Just what is parvovirus, what dogs are most likely to get parvo, how can my dog get parvovirus, what are the symptoms of parvo, and what should I do if my dog does get parvo? These are some of the questions that I will attempt to address on this page.
Parvovirus: The disease
Parvovirus is a small, but deadly, virus that some think may be a mutation of the feline distemper virus. It is a very hardy virus, and once it becomes active it can remain in the environment for a great deal of time.
Since its discovery in the 1970's parvovirus has been responsible for the deaths of thousands of both wild and domestic dogs. Since a vaccine was introduced the disease is less frequent than in earlier years. However, outbreaks of parvovirus have not disappeared completely.
What Dogs Can Get Parvovirus?
All dogs are capable of developing parvovirus, but puppies from 4-6 weeks (weaning age) and approximately 6 months are the likely candidates for the disease.

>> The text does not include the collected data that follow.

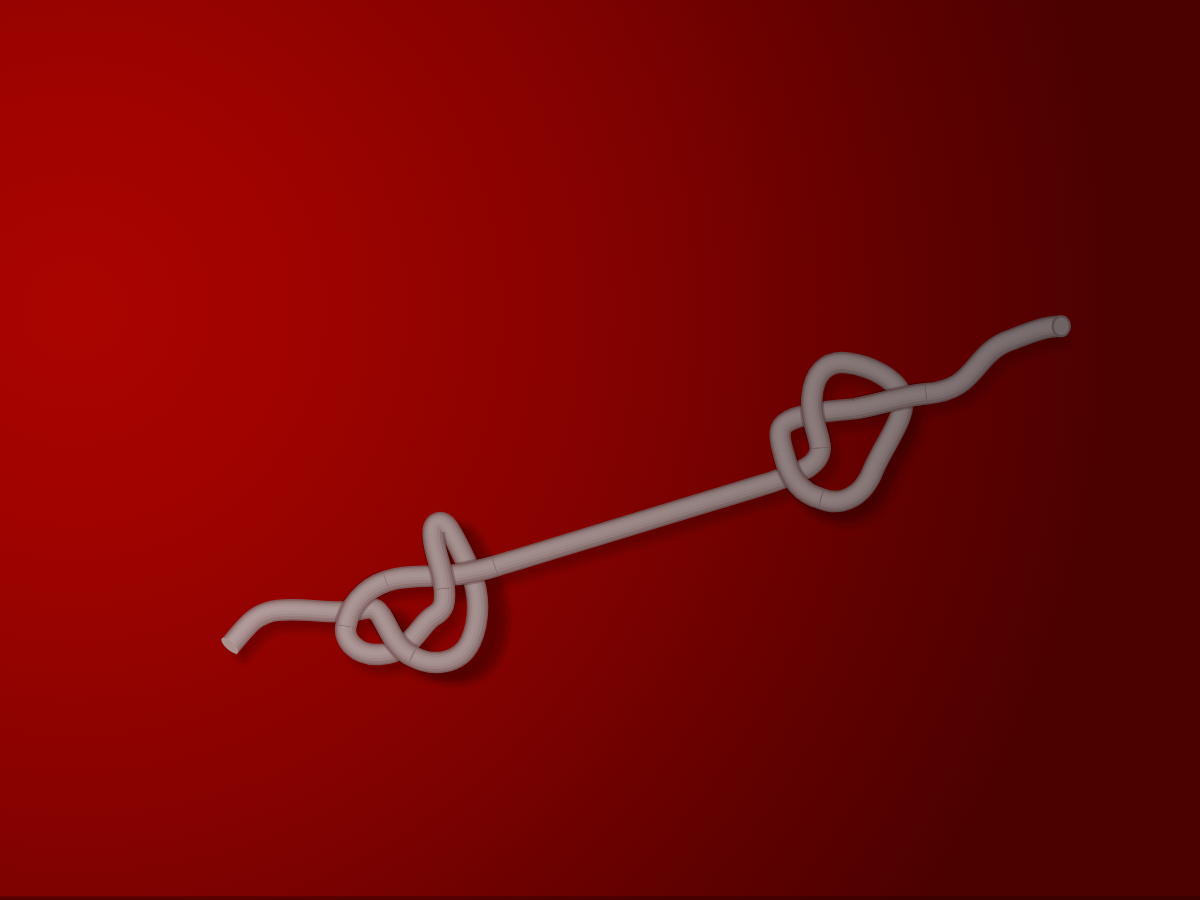
<!DOCTYPE html>
<html lang="en">
<head>
<meta charset="utf-8">
<title>Knotted rope on red</title>
<style>
:root {
  --red-lit: #aa0400;
  --red-mid: #850200;
  --red-deep: #5f0100;
  --red-dark: #4a0100;
  --shadow: #1c0000;
  --cut-left: #a98f8e;
  --cut-right: #6f6263;
}
html, body { margin: 0; width: 1200px; height: 900px; overflow: hidden; background: var(--red-deep); }
.artwork { display: block; width: 1200px; height: 900px; }
.strand { fill: none; stroke-linejoin: round; stroke-linecap: butt; }
.shade { stroke: var(--shadow); stroke-width: 13; opacity: .2; }
.edge { stroke: url(#tone-edge); stroke-width: 11.4; }
.side { stroke: url(#tone-side); stroke-width: 9.8; }
.body { stroke: url(#tone-body); stroke-width: 7.6; }
.soft { stroke: url(#tone-light); stroke-width: 5; opacity: .55; }
.glow { stroke: url(#tone-light); stroke-width: 2.4; opacity: .6; }
.cast { fill: none; stroke: var(--shadow); stroke-width: 11; }
</style>
</head>
<body>
<svg class="artwork" viewBox="0 0 640 480" role="img" aria-label="A grey rope with two loose knots lying across a red surface">
  <defs>
    <radialGradient id="surface-light" gradientUnits="userSpaceOnUse" cx="40" cy="165" r="560">
      <stop offset="0" stop-color="var(--red-lit)"/>
      <stop offset=".2" stop-color="#a00300"/>
      <stop offset=".5" stop-color="var(--red-mid)"/>
      <stop offset=".8" stop-color="var(--red-deep)"/>
      <stop offset="1" stop-color="var(--red-dark)"/>
    </radialGradient>
    <linearGradient id="tone-edge" gradientUnits="userSpaceOnUse" x1="118" y1="345" x2="570" y2="174">
      <stop offset="0" stop-color="#866261"/>
      <stop offset=".5" stop-color="#6f5150"/>
      <stop offset="1" stop-color="#514142"/>
    </linearGradient>
    <linearGradient id="tone-side" gradientUnits="userSpaceOnUse" x1="118" y1="345" x2="570" y2="174">
      <stop offset="0" stop-color="#967a79"/>
      <stop offset=".5" stop-color="#806968"/>
      <stop offset="1" stop-color="#615455"/>
    </linearGradient>
    <linearGradient id="tone-body" gradientUnits="userSpaceOnUse" x1="118" y1="345" x2="570" y2="174">
      <stop offset="0" stop-color="#a48b8a"/>
      <stop offset=".5" stop-color="#8e7a79"/>
      <stop offset="1" stop-color="#6d6162"/>
    </linearGradient>
    <linearGradient id="tone-light" gradientUnits="userSpaceOnUse" x1="118" y1="345" x2="570" y2="174">
      <stop offset="0" stop-color="#b5a09f"/>
      <stop offset=".5" stop-color="#9b8988"/>
      <stop offset="1" stop-color="#776b6c"/>
    </linearGradient>
    <filter id="blur" x="-10%" y="-10%" width="120%" height="120%">
      <feGaussianBlur stdDeviation="1.6"/>
    </filter>

    <path id="rope" d="M122 345 C129 338 134 327 148 325.5 C162 324 176 327.5 188 326 C196 324 200 323 203 328
      C207 334 210 345 220 350 C230 355.5 245 355 251 342 C256 331 256 317 251 305 C247 296 242 286 239 281.5
      C236 277 231 278 231 284 C231 294 236 302 237 314 C237.5 321 237 325 232 328 C224 332 220 348 203 349
      C190 350 183 341 184.5 334 C186 324 194 314 206 310 C218 306 232 308 243.5 306.5 C250 305.5 256 304.5 264 302
      L412 257 C422 253 437 250 437.5 239 C437 231 432 224 433 212 C434 200 440 192 452 193.5 C464 195 478 202 481 211
      C484 222 472 236 466 250 C460 266 448 270 438 266 C427 263 421 255 418 242 C414 229 416 226 424 223
      C436 219 448 219 456 218 C468 216 482 211 494 210 C522 208 518 188 540 181 C550 177 558 174 566 174"/>

    <path id="crossings" d="M184.5 334 C186 324 194 314 206 310
      M203 328 C207 334 210 345 220 350
      M231 284 C231 294 236 302 237 314
      M243.5 306.5 C250 305.5 256 304.5 264 302
      M437.5 239 C437 231 432 224 433 212
      M438 266 C427 263 421 255 418 242
      M456 218 C468 216 482 211 494 210"/>

    <path id="left-knot" d="M188 326 C196 324 200 323 203 328 C207 334 210 345 220 350 C230 355.5 245 355 251 342
      C256 331 256 317 251 305 C247 296 242 286 239 281.5 C236 277 231 278 231 284 C231 294 236 302 237 314"/>
    <path id="right-knot" d="M481 211 C484 222 472 236 466 250 C460 266 448 270 438 266 C427 263 421 255 418 242"/>
  </defs>

  <rect id="surface" width="640" height="480" fill="url(#surface-light)"/>
  <rect y="478" width="640" height="2" fill="#2a0000" opacity=".45"/>

  <g id="cast-shadows" filter="url(#blur)">
    <use href="#rope" class="cast" x="4" y="5" opacity=".28"/>
    <use href="#left-knot" class="cast" x="11" y="6" opacity=".34"/>
    <use href="#right-knot" class="cast" x="7" y="8" opacity=".22"/>
  </g>

  <g id="rope-strand" class="strand">
    <use href="#rope" class="edge"/>
    <use href="#rope" class="side"/>
    <use href="#rope" class="body" x="-.3" y="-.3"/>
    <use href="#rope" class="soft" x="-.6" y="-.5"/>
    <use href="#rope" class="glow" x="-.9" y="-.7"/>
  </g>

  <g id="rope-overpasses" class="strand">
    <use href="#crossings" class="shade"/>
    <use href="#crossings" class="edge"/>
    <use href="#crossings" class="side"/>
    <use href="#crossings" class="body" x="-.3" y="-.3"/>
    <use href="#crossings" class="soft" x="-.6" y="-.5"/>
    <use href="#crossings" class="glow" x="-.9" y="-.7"/>
  </g>

  <g id="rope-ends">
    <ellipse cx="122.6" cy="344.4" rx="5.8" ry="2.2" transform="rotate(42 122.6 344.4)" fill="var(--cut-left)"/>
    <ellipse cx="566" cy="174" rx="5.2" ry="5.9" fill="#5a4b4c"/>
    <ellipse cx="566" cy="174" rx="4" ry="4.7" fill="var(--cut-right)"/>
  </g>
</svg>
</body>
</html>
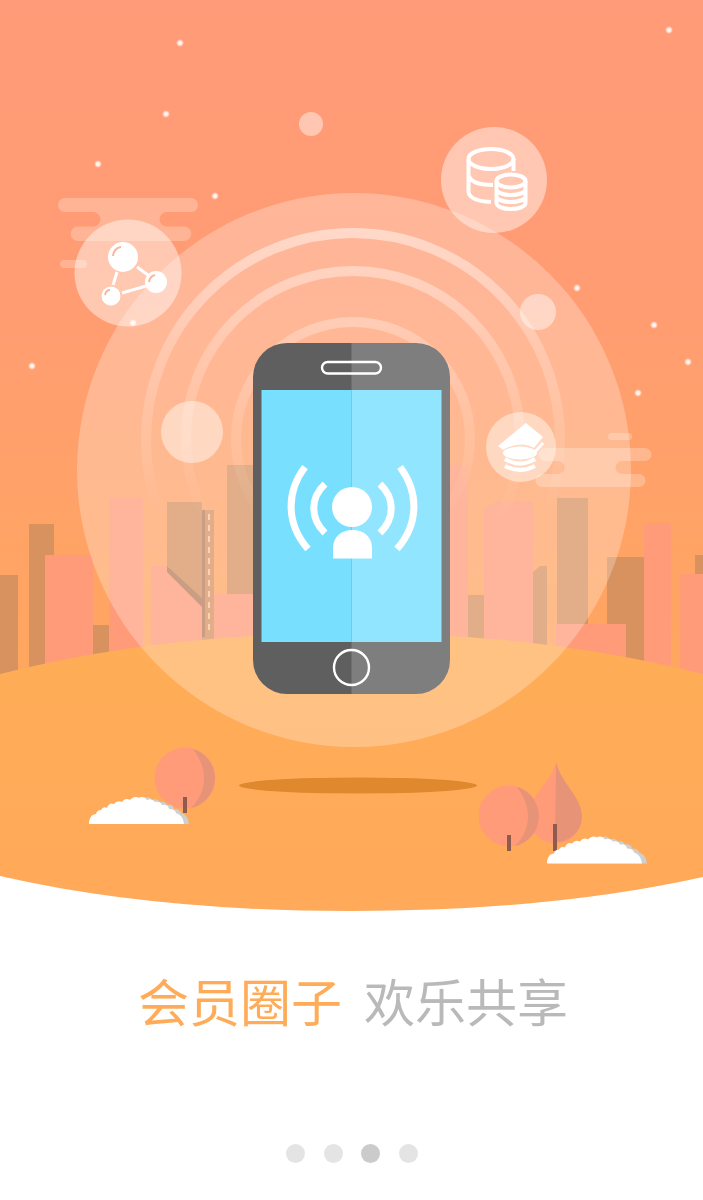
<!DOCTYPE html>
<html lang="zh-CN">
<head>
<meta charset="utf-8">
<title>会员圈子 欢乐共享</title>
<style>
:root {
  --sky-top: #ff9b78;
  --sky-low: #ffa85c;
  --ground: #ffab57;
  --coral: #ff9b78;
  --coral-shade: #e69377;
  --tower: #d8925f;
  --trunk: #8f5a50;
  --phone: #5f5f5f;
  --phone-light: #7e7e7e;
  --screen: #79dfff;
  --screen-light: #92e5ff;
  --shadow: #e0882e;
  --grey: #b9b9b9;
  --dot: #e4e4e4;
  --dot-active: #cbcbcb;
}
* { box-sizing: border-box; margin: 0; padding: 0; }
html, body { width: 703px; height: 1200px; overflow: hidden; background: #fff; }
.slide { position: relative; width: 703px; height: 1200px; overflow: hidden; background: #fff; }
.scene { position: absolute; left: 0; top: 0; display: block; }
.headline {
  position: absolute; left: 138px; top: 964px; width: 440px; height: 72px;
  display: flex; gap: 22px; white-space: nowrap;
  font: 500 51px/72px "Noto Sans CJK SC", "Noto Sans CJK JP", sans-serif;
}
.headline .topic { color: var(--ground); width: 204px; }
.headline .promise { color: var(--grey); font-weight: 400; }
.pager { position: absolute; left: 286px; top: 1144px; display: flex; gap: 18.5px; list-style: none; }
.pager li { width: 19px; height: 19px; border-radius: 50%; background: var(--dot); }
.pager .active { background: var(--dot-active); }
.coral { fill: var(--coral); }
.shade { fill: var(--coral-shade); }
.tower { fill: var(--tower); }
.trunk { fill: var(--trunk); }
.white { fill: #fff; }
.stroke { fill: none; stroke: #fff; }
</style>
</head>
<body>
<main class="slide">
<svg class="scene" width="703" height="920" viewBox="0 0 703 920" aria-hidden="true">
  <defs>
    <linearGradient id="sky" x1="0" y1="0" x2="0" y2="1">
      <stop offset="0" stop-color="#ff9b78"/>
      <stop offset=".4" stop-color="#ff9c73"/>
      <stop offset="1" stop-color="#ffa85c"/>
    </linearGradient>
    <linearGradient id="land" x1="0" y1="0" x2="0" y2="1">
      <stop offset="0" stop-color="#ffad57"/>
      <stop offset="1" stop-color="#ffa95a"/>
    </linearGradient>
    <linearGradient id="ring-fade" gradientUnits="userSpaceOnUse" x1="0" y1="228" x2="0" y2="520">
      <stop offset="0" stop-color="#fff" stop-opacity=".48"/>
      <stop offset=".4" stop-color="#fff" stop-opacity=".25"/>
      <stop offset="1" stop-color="#fff" stop-opacity="0"/>
    </linearGradient>
    <radialGradient id="star">
      <stop offset="0" stop-color="#fff"/>
      <stop offset=".45" stop-color="#fff" stop-opacity=".8"/>
      <stop offset="1" stop-color="#fff" stop-opacity="0"/>
    </radialGradient>
    <circle id="twinkle" r="4" fill="url(#star)"/>
    <clipPath id="phone-body"><rect x="253" y="343" width="197" height="351" rx="34"/></clipPath>
    <g id="round-tree">
      <circle class="coral" r="30.500"/>
      <path class="shade" d="M8-29A30.500 30.500 0 0 1 6 30C22 14 24-8 8-29Z"/>
      <rect class="trunk" x="-2" y="19" width="4" height="16"/>
    </g>
    <path id="bush-shape" d="M0 27C0 21 3 17 7 17Q8 13 12 13Q14 9 18 11Q20 5 25 7Q28 3 33 5Q36 0 41 3Q45-2 50 1Q55-2 58 3Q63 1 66 5Q71 4 73 8Q79 7 80 12Q86 12 87 16Q94 18 95 27Z"/>
    <g id="bush">
      <use href="#bush-shape" x="5" fill="#cfcfcf"/>
      <use href="#bush-shape" fill="#fff"/>
    </g>
  </defs>

  <rect id="backdrop" width="703" height="720" fill="url(#sky)"/>

  <g id="stars">
    <use href="#twinkle" x="180" y="43"/><use href="#twinkle" x="669" y="30"/>
    <use href="#twinkle" x="166" y="114"/><use href="#twinkle" x="98" y="164"/>
    <use href="#twinkle" x="215" y="196"/><use href="#twinkle" x="32" y="366"/>
    <use href="#twinkle" x="133" y="323"/><use href="#twinkle" x="577" y="288"/>
    <use href="#twinkle" x="654" y="325"/><use href="#twinkle" x="688" y="362"/>
    <use href="#twinkle" x="638" y="393"/>
  </g>

  <g id="skyline">
    <g class="tower">
      <rect y="575" width="18" height="110"/>
      <rect x="29" y="524" width="25" height="160"/>
      <rect x="92" y="625" width="18" height="50"/>
      <rect x="167" y="502" width="35" height="160"/>
      <rect x="202" y="510" width="12" height="150"/>
      <rect x="227" y="465" width="30" height="180"/>
      <rect x="468" y="595" width="16" height="60"/>
      <path d="M533 572L540 566H547V660H533Z"/>
      <rect x="557" y="498" width="31" height="160"/>
      <rect x="607" y="557" width="37" height="120"/>
      <rect x="695" y="555" width="8" height="30"/>
    </g>
    <g class="coral">
      <rect x="45" y="555" width="48" height="120"/>
      <rect x="109" y="498" width="34" height="170"/>
      <path d="M151 566H167L202 602V660H151Z"/>
      <rect x="214" y="594" width="50" height="60"/>
      <rect x="440" y="465" width="28" height="190"/>
      <path d="M484 508L497 501H533V660H484Z"/>
      <rect x="556" y="624" width="70" height="50"/>
      <rect x="644" y="523" width="27" height="160"/>
      <rect x="680" y="574" width="23" height="110"/>
    </g>
    <path d="M167 566V572L202 607V598ZM202 510H205V637H202Z" fill="#b77b5a"/>
    <path d="M209 514V630" stroke="#ffc09d" stroke-width="2" stroke-dasharray="6 5"/>
  </g>

  <path id="ground" d="M0 674Q160 633 351 633T703 674V877Q550 911 351 911T0 876Z" fill="url(#land)"/>

  <g id="clouds" fill="#fff" fill-opacity=".24">
    <path d="M65 198H191A7 7 0 0 1 191 212H166A7.300 7.300 0 0 0 166 226.500H184A7 7 0 0 1 184 241H78A7 7 0 0 1 78 226.500H94A7.300 7.300 0 0 0 94 212H65A7 7 0 0 1 65 198Z"/>
    <rect x="60" y="260" width="27" height="8" rx="4"/>
    <path d="M545 448H645A6.500 6.500 0 0 1 645 461H622A6.500 6.500 0 0 0 622 474H639A6.500 6.500 0 0 1 639 487H542A6.500 6.500 0 0 1 542 474H558A6.500 6.500 0 0 0 558 461H545A6.500 6.500 0 0 1 545 448Z"/>
    <rect x="608" y="433" width="24" height="7" rx="3.500"/>
  </g>

  <g id="signal-field">
    <circle cx="354" cy="470" r="277" fill="#fff" fill-opacity=".26"/>
    <g fill="none" stroke="url(#ring-fade)" stroke-width="10">
      <circle cx="353" cy="440" r="207"/>
      <circle cx="353" cy="438" r="167"/>
      <circle cx="353" cy="439" r="117"/>
    </g>
  </g>

  <g id="bubbles" fill="#fff" fill-opacity=".44">
    <circle cx="311" cy="124" r="12"/>
    <circle cx="538" cy="312" r="18"/>
    <circle cx="192" cy="432" r="31"/>
    <circle cx="494" cy="180" r="53"/>
    <circle cx="128" cy="273" r="53.500"/>
    <circle cx="521" cy="447" r="35"/>
  </g>

  <g id="network-icon">
    <path class="stroke" stroke-width="3" d="M117 272L113 285M137 267L148 275M122 293L146 286"/>
    <g class="white">
      <circle cx="123" cy="257" r="15"/><circle cx="156" cy="282" r="11"/><circle cx="111" cy="296" r="9.500"/>
    </g>
    <path d="M113 256Q114 248 121 247M149 282Q150 276 155 275M105 295Q106 290 110 290" fill="none" stroke="#f6b79c" stroke-width="2"/>
  </g>

  <g id="coins-icon" class="stroke" stroke-width="4">
    <ellipse cx="491" cy="159" rx="22.500" ry="10"/>
    <path d="M468.500 159V192Q470 201 491 202M513.500 159V171M468.500 175Q471 185 493 185"/>
    <ellipse cx="511" cy="181" rx="14.500" ry="6.500"/>
    <path d="M496.500 181V203C497 211 525 211 525.500 203V181M496.500 189C497 197 525 197 525.500 189M496.500 196C497 204 525 204 525.500 196"/>
  </g>

  <g id="cash-icon">
    <path class="white" d="M498 446L526 423L543 437L534 448Q520 440 503 450Z"/>
    <path class="stroke" stroke-width="3" d="M533 454L543 443"/>
    <ellipse class="white" cx="520" cy="453" rx="17" ry="6.500"/>
    <path class="stroke" stroke-width="4" d="M505 459Q520 468 535 459M505 466Q520 474 535 466"/>
  </g>

  <ellipse id="phone-shadow" cx="358" cy="785.500" rx="119" ry="8" fill="var(--shadow)"/>

  <g id="phone">
    <g clip-path="url(#phone-body)">
      <rect x="253" y="343" width="99" height="351" fill="var(--phone)"/>
      <rect x="351.500" y="343" width="99" height="351" fill="var(--phone-light)"/>
    </g>
    <rect x="261.500" y="390" width="90" height="252" fill="var(--screen)"/>
    <rect x="351.500" y="390" width="90" height="252" fill="var(--screen-light)"/>
    <rect class="stroke" x="322" y="362" width="59" height="11.500" rx="5.800" stroke-width="2.400"/>
    <circle class="stroke" cx="351.500" cy="667.500" r="17.500" stroke-width="2.400"/>
    <g id="member-signal">
      <circle class="white" cx="352" cy="507" r="20"/>
      <path class="white" d="M333 558.500V548C333 537 341 530 352.500 530S372 537 372 548V558.500Z"/>
      <path class="stroke" stroke-width="7" d="M325 484C310 498 310 518 325 533M305 467C286 492 286 524 308 549M380 484C395 498 395 518 380 533M400 467C419 492 419 524 397 549"/>
    </g>
  </g>

  <g id="garden">
    <use href="#round-tree" x="185" y="778"/>
    <use href="#bush" x="89" y="797"/>
    <path class="coral" d="M556 762C552 782 529 795 529 817A26 26 0 0 0 582 817C582 797 560 782 556 762Z"/>
    <path class="shade" d="M556 762C560 782 582 797 582 817A26 26 0 0 1 555 842Z"/>
    <rect class="trunk" x="553" y="824" width="4" height="27"/>
    <use href="#round-tree" x="509" y="816"/>
    <use href="#bush" x="547" y="836.500"/>
  </g>
</svg>

<h1 class="headline"><span class="topic">会员圈子</span><span class="promise">欢乐共享</span></h1>

<ul class="pager" aria-label="3 / 4">
  <li></li><li></li><li class="active"></li><li></li>
</ul>
</main>
</body>
</html>
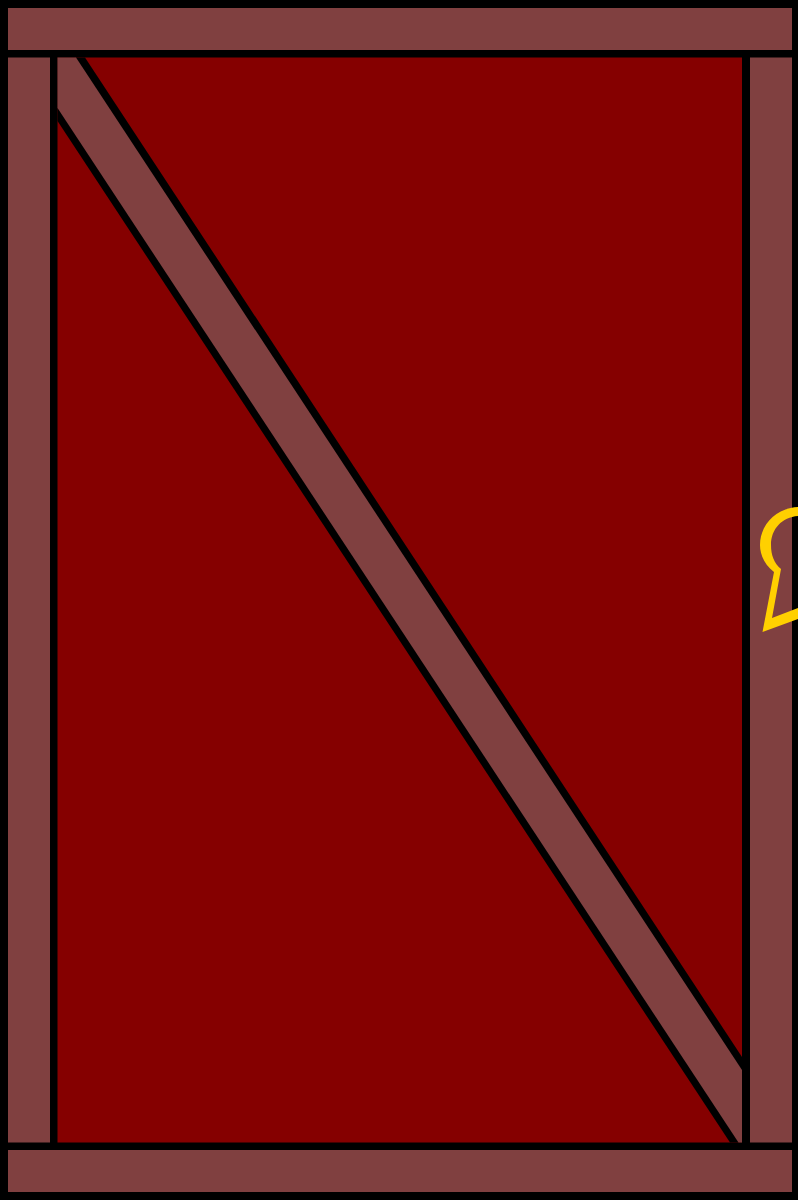
<!DOCTYPE html>
<html lang="en">
<head>
<meta charset="utf-8">
<title>Barn door</title>
<style>
:root {
  --outline: #000;
  --timber: #804040;
  --panel: #850000;
  --brass: #ffd000;
}
html, body { margin: 0; overflow: hidden; background: var(--outline); }
.door { display: block; width: 798px; height: 1200px; }
.outline { fill: var(--outline); }
.timber { fill: var(--timber); }
.panel { fill: var(--panel); }
.brass { fill: var(--brass); }
</style>
</head>
<body>
<svg class="door" viewBox="0 0 798 1200" role="img" aria-label="Red wooden door with a diagonal brace and a keyhole">
  <rect class="outline" width="798" height="1200"/>
  <g class="frame timber">
    <rect x="8" y="8" width="784" height="42"/>
    <rect x="8" y="1150" width="784" height="42"/>
    <rect x="8" y="57.5" width="42" height="1085"/>
    <rect x="750" y="57.5" width="42" height="1085"/>
  </g>
  <rect class="panel" x="57.5" y="57.5" width="684.5" height="1085"/>
  <g class="brace">
    <polygon class="outline" points="57.5,57.5 85,57.5 742,1057 742,1142.5 730,1142.5 57.5,121"/>
    <polygon class="timber" points="57.5,57.5 76,57.5 742,1070 742,1142.5 738.5,1142.5 57.5,108"/>
  </g>
  <path class="keyhole brass" d="M798 507C776 508 760 525 760 545C760 555 765 565 774 572L762.5 632L798 619V608L772 618L781 569C774 563 771 555 771 545C771 529 782 517 798 516Z"/>
</svg>
</body>
</html>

According to one Kentucky vet rottweilers are very prone to parvovirus and are most certainly to get it if they are not vaccinated against it. Vaccinations for parvo should begin at 6-8 weeks of age. Puppies should NOT be socialized or taken to public parks or other public places where they can come into contact with other dogs that may be infected until TWO (2) weeks AFTER their last shot.
How Can My Dog Get Parvovirus?
Parvovirus is transmitted through the feces and other body fluids of an infected dog. As stated earlier the virus is particularly hardy and can remain in the environment for quite a long while.
Fencing your yard can help reduce the chance of your dog getting parvovirus by keeping out any dogs that may be infected by the disease.
What Are The Symptoms Of Parvovirus?
While the symptoms of parvovirus may often resemble other diseases here are the most frequent (and if your dog has any of these, whether you suspect parvo or not, they warrant an automatic trip to the vet!):
1. Severe and bloody diarrhea (often this will have a very foul odor and may be yellow in color);
2. Vomiting (often bloody and severe);
3. High fever;
While these symptoms are not meant to be all inclusive they are the worst. As with any serious illness if you suspect your dog may be sick get them to your vet!
What Do I Do If My Dog Has Parvo?
As with any virus there is no cure for parvo. However, if you suspect your puppy or dog has parvo: Get them to a vet at once!
While the disease itself can not be treated the side effects can be. One of the side effects is dehydration due to high fever. According to one vet if treatment is not begun within four days the chances of the dog surviving are not just slim they are non-existant.
Complications from parvovirus (such as congestive heart failure) can stay with a dog for the rest of their life. Most puppies that do survive parvo are un-healthy and sickly for the remainder of their life.
IF YOU SUSPECT YOUR DOG OF HAVING PARVO: GET THEM TO YOUR VET!!!